The SAI Report: Mexico & NAFTA (June 2017)


• The expectation of concluding negotiations in 2017 has decreased, as Secretary of Commerce, Wilbur Ross, and U.S. Trade Representative (USTR), Robert Lighthizer, have stated that they do not have any artificial deadline to complete talks.
• The USTR received written public comments and conducted public hearings in June 2017 with the objective of obtaining the needed feedback to develop Trump Administration’s negotiating objectives and positions. Although an important number of key stakeholders hold a pro-free trade stance, there is meaningful opposition to the Agreement from labor unions and Trump supporters that demand more radical changes.
• The associations that represent the leading companies of North America met and issued a statement that is totally aligned with that delivered by the largest business organizations of the NAFTA countries that launched the North American Economic Alliance.
• Other trilateral efforts include the invitation of governors from Mexico and Canada to the U.S. National Governors Association’s annual summer meeting on July 14 and the issuance of joint recommendations from the Steel Industries.
• NAFTA’s renegotiation process has been accompanied by trade remedy measures and the use of trade restrictive procedures that have created tension in the bilateral and trilateral relationship.
• Mexico continues its efforts in the trade diversification front.
• The U.S. loses leadership in the world after withdrawing from the Paris Climate Agreement and due to its controversial participation at the Organization for Economic Co-operation and Development (OECD), among other negative signals sent to the international community.
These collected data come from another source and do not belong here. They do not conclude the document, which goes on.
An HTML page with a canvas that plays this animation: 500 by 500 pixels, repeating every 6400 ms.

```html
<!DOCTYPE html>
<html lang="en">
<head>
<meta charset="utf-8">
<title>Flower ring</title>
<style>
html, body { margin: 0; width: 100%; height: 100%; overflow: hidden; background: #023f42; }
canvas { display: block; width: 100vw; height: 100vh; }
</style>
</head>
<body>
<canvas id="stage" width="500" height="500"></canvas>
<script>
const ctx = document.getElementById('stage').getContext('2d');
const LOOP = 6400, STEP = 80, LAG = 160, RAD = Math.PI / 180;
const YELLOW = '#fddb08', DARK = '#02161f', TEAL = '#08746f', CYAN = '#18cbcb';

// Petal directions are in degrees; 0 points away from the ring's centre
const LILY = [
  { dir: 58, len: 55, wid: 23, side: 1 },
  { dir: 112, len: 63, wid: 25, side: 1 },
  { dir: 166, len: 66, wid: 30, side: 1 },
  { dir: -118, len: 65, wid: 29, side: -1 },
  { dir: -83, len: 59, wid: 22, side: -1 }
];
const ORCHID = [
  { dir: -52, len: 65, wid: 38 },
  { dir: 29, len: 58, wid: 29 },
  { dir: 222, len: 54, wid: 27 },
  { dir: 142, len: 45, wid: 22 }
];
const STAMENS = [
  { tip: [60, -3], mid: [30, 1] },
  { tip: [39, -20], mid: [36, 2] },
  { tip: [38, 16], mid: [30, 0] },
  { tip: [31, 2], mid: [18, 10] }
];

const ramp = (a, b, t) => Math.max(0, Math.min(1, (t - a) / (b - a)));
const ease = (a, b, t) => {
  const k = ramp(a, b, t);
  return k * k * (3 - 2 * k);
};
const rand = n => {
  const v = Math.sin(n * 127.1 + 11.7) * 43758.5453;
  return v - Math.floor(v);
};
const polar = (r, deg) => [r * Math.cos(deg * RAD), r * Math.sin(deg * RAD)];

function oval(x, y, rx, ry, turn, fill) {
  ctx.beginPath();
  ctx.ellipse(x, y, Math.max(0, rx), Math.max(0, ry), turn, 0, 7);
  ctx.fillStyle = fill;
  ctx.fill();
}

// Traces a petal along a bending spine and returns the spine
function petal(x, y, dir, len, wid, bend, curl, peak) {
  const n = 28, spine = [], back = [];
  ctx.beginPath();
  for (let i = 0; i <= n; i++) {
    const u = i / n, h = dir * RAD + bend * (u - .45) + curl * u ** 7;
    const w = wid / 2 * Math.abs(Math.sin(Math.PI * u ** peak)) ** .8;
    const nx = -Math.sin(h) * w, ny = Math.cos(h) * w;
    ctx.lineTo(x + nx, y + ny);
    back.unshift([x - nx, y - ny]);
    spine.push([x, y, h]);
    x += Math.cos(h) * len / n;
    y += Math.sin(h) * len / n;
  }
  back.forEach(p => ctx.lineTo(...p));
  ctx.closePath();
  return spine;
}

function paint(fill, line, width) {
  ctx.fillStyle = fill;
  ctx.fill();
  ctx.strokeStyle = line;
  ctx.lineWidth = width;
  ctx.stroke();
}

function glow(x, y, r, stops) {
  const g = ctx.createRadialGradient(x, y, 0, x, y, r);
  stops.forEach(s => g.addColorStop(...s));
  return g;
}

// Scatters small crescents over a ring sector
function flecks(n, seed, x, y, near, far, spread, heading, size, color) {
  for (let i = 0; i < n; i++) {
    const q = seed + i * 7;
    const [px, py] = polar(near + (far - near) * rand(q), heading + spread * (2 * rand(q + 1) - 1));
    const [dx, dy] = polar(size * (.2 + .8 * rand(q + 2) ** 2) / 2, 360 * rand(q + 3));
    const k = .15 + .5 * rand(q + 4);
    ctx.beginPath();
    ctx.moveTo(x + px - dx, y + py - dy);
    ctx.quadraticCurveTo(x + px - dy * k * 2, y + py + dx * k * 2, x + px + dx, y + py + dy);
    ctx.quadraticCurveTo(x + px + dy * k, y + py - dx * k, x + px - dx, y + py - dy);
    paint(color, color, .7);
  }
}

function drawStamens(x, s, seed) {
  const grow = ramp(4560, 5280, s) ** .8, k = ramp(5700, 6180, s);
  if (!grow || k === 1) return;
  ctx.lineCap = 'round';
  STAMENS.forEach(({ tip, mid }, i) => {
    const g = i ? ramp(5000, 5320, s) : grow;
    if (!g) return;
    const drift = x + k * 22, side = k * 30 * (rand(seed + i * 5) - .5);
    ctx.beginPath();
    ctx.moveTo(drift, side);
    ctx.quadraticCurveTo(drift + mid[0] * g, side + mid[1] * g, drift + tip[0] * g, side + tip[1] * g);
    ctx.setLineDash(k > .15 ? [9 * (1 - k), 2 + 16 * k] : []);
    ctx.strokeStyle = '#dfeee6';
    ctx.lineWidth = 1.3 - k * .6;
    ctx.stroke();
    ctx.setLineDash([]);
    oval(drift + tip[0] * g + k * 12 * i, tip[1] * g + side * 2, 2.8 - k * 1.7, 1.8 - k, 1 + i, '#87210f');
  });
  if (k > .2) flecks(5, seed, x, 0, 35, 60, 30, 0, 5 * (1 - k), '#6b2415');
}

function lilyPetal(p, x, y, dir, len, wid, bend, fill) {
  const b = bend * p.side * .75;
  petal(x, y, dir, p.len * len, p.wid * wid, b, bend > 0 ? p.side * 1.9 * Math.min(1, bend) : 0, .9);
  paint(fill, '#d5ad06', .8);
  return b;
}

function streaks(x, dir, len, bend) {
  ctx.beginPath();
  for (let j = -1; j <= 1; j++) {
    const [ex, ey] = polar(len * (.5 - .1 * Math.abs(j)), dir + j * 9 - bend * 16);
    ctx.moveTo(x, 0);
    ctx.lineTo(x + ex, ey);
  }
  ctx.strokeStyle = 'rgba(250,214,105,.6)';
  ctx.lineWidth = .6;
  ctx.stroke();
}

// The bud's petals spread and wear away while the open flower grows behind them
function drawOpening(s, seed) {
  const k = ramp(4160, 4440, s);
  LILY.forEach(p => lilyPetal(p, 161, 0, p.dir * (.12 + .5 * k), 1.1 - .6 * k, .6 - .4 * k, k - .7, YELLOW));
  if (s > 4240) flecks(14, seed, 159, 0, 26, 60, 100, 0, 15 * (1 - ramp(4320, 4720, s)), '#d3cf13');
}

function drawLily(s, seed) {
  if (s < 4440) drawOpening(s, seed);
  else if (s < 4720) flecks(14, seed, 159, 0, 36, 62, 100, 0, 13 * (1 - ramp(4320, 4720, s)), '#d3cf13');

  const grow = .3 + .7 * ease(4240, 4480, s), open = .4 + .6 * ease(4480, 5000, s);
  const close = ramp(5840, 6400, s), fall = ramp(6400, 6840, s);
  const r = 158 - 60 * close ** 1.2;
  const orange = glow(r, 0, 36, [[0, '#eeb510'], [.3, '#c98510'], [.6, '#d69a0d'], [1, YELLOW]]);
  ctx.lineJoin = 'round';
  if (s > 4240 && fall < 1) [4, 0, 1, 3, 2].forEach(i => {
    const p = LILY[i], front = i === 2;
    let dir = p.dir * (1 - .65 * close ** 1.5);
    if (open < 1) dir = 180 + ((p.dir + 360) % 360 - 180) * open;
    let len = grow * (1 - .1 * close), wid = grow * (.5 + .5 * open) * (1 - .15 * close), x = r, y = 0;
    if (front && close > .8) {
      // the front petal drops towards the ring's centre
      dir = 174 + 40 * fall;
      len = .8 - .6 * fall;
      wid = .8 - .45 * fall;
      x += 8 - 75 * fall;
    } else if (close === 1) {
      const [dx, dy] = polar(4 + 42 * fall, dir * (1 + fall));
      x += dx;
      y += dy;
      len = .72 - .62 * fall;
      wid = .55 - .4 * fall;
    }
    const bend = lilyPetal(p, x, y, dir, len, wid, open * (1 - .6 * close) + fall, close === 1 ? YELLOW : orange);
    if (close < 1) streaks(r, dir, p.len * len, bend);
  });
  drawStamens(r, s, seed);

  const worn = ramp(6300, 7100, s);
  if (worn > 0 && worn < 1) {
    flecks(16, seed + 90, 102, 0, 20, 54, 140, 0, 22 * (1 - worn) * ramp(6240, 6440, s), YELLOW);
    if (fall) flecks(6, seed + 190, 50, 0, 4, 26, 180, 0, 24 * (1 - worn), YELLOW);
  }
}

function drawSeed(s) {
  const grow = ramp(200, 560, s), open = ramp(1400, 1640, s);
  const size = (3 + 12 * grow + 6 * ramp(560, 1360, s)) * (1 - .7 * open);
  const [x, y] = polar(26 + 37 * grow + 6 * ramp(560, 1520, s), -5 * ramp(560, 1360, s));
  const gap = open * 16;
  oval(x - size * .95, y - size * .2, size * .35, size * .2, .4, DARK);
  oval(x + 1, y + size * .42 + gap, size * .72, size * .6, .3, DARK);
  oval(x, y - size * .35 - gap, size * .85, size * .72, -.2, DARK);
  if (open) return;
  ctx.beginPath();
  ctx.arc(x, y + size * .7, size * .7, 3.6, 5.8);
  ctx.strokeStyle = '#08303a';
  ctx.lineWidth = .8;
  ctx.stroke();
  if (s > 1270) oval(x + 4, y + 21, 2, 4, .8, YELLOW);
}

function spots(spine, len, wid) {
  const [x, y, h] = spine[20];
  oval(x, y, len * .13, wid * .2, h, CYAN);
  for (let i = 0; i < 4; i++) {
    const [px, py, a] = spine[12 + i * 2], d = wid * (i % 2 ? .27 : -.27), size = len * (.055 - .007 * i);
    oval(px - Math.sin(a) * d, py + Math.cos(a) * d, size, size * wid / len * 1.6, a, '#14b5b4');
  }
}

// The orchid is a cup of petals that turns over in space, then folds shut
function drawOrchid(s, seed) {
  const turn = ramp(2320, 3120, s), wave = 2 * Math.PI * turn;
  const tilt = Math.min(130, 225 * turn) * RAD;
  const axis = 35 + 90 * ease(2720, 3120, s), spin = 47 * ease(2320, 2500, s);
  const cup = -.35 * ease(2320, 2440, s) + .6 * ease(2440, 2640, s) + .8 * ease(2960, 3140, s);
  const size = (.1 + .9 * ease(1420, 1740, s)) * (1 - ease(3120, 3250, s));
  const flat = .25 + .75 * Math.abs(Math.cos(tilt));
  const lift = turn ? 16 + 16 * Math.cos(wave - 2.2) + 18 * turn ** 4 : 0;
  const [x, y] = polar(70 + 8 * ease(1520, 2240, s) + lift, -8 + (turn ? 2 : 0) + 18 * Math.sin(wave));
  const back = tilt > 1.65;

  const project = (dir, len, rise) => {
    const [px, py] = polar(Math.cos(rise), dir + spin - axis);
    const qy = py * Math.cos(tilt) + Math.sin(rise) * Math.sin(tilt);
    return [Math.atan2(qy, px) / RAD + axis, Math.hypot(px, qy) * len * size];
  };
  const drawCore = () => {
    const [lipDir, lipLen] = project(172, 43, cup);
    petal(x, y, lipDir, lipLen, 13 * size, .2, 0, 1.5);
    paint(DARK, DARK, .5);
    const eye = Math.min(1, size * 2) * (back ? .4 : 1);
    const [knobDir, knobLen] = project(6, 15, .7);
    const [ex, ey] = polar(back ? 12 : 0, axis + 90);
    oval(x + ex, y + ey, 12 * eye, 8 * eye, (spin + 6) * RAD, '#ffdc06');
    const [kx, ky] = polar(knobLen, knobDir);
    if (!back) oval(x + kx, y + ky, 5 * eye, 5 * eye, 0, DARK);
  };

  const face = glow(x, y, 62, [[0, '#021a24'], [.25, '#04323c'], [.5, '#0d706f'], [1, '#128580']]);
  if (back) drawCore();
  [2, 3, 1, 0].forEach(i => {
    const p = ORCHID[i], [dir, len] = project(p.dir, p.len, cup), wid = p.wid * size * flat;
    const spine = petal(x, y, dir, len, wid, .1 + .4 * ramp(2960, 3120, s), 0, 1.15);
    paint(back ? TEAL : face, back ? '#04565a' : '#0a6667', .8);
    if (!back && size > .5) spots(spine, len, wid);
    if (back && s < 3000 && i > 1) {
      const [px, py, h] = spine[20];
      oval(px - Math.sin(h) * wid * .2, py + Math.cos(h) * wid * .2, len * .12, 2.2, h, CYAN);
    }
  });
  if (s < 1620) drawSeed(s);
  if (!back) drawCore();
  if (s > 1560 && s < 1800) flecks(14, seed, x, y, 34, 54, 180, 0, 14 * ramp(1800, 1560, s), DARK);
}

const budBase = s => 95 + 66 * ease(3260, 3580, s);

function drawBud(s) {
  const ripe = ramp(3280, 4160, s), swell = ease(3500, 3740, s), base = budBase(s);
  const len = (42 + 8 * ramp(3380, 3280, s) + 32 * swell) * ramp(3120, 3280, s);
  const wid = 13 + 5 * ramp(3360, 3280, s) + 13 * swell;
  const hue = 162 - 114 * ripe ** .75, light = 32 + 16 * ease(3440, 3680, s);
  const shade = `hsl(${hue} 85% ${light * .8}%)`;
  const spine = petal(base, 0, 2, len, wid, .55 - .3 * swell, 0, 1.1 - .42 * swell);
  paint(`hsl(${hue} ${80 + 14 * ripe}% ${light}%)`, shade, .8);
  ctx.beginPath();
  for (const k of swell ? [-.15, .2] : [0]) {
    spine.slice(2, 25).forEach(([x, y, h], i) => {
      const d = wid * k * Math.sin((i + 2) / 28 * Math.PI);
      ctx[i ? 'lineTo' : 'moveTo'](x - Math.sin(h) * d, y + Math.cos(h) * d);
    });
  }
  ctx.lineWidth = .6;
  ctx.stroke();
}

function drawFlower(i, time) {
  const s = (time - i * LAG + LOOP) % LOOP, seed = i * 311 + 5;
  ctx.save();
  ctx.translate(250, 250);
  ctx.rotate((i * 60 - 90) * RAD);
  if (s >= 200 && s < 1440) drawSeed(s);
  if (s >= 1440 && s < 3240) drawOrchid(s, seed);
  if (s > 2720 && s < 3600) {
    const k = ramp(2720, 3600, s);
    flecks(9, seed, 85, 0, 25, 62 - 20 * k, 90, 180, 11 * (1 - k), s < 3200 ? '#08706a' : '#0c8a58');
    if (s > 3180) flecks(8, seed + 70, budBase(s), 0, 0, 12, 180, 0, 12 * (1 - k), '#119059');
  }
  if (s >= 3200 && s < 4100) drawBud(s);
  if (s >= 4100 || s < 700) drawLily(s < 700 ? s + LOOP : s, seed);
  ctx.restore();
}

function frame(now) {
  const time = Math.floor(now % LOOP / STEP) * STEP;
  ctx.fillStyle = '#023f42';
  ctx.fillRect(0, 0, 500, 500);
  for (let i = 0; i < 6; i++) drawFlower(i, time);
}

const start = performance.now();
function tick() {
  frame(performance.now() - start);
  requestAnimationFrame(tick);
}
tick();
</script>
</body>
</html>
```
Mexico- Macroeconomic conditions

• Specialists’ growth expectations continue to increase. The economic outlook for the Mexican economy is more optimistic than it was at the beginning of the year and is more favorable than that of other Latin American countries.
• Industrial production decreased slightly during the month of April, mainly motivated by the poor performance of mining and construction activities. On the contrary, manufacturing activities are as dynamic as ever.
• Exports and consumption were the main components that drove the growth of aggregate demand in the first quarter of 2017. However, exports will likely be the main driver of the Mexican economy in future periods.
• Private consumption showed less dynamism than at the end of 2016. Inflationary pressures could intensify the slowdown.
• So far this year, both exports and imports have grown significantly confirming that they will be the most dynamic engine of economic activity in future months.
• Efforts to diversify exports to countries other than the U.S. are observed in the automotive sector.
• The Mexican agricultural sector has also mobilized to buy products to a greater number of countries, especially in South America.
• Inflation keeps its hiking trend, reaching its maximum level since December 2008.
• Employment remains strong but unit labor costs are in risk of increasing due to a decrease in productivity and an increase in inflation levels.
• The Bank of Mexico raised again interest rates by 25 basis points to 7.0 percent, most likely ending the cycle of interest rates hikes.
• The peso strengthened considerably in the past months due to a more optimistic speech of the Trump Administration, reaching levels that had not been seen since before the U.S. presidential elections.
• The fall in oil prices may have adverse effects on the Mexican economy as a whole, including the peso exchange rate.
• During the first five months of the year, the Public Sector reduced its net spending in 6.4%, the largest decrease for a similar period since 1992.

Otras publicaciones

The SAI Report:
Mexico and NAFTA
July 2017

The SAI Report:
Mexico and NAFTA
May 2017

The SAI Report:
Mexico and NAFTA
April 2017

The SAI Report:
Mexico and NAFTA
March 2017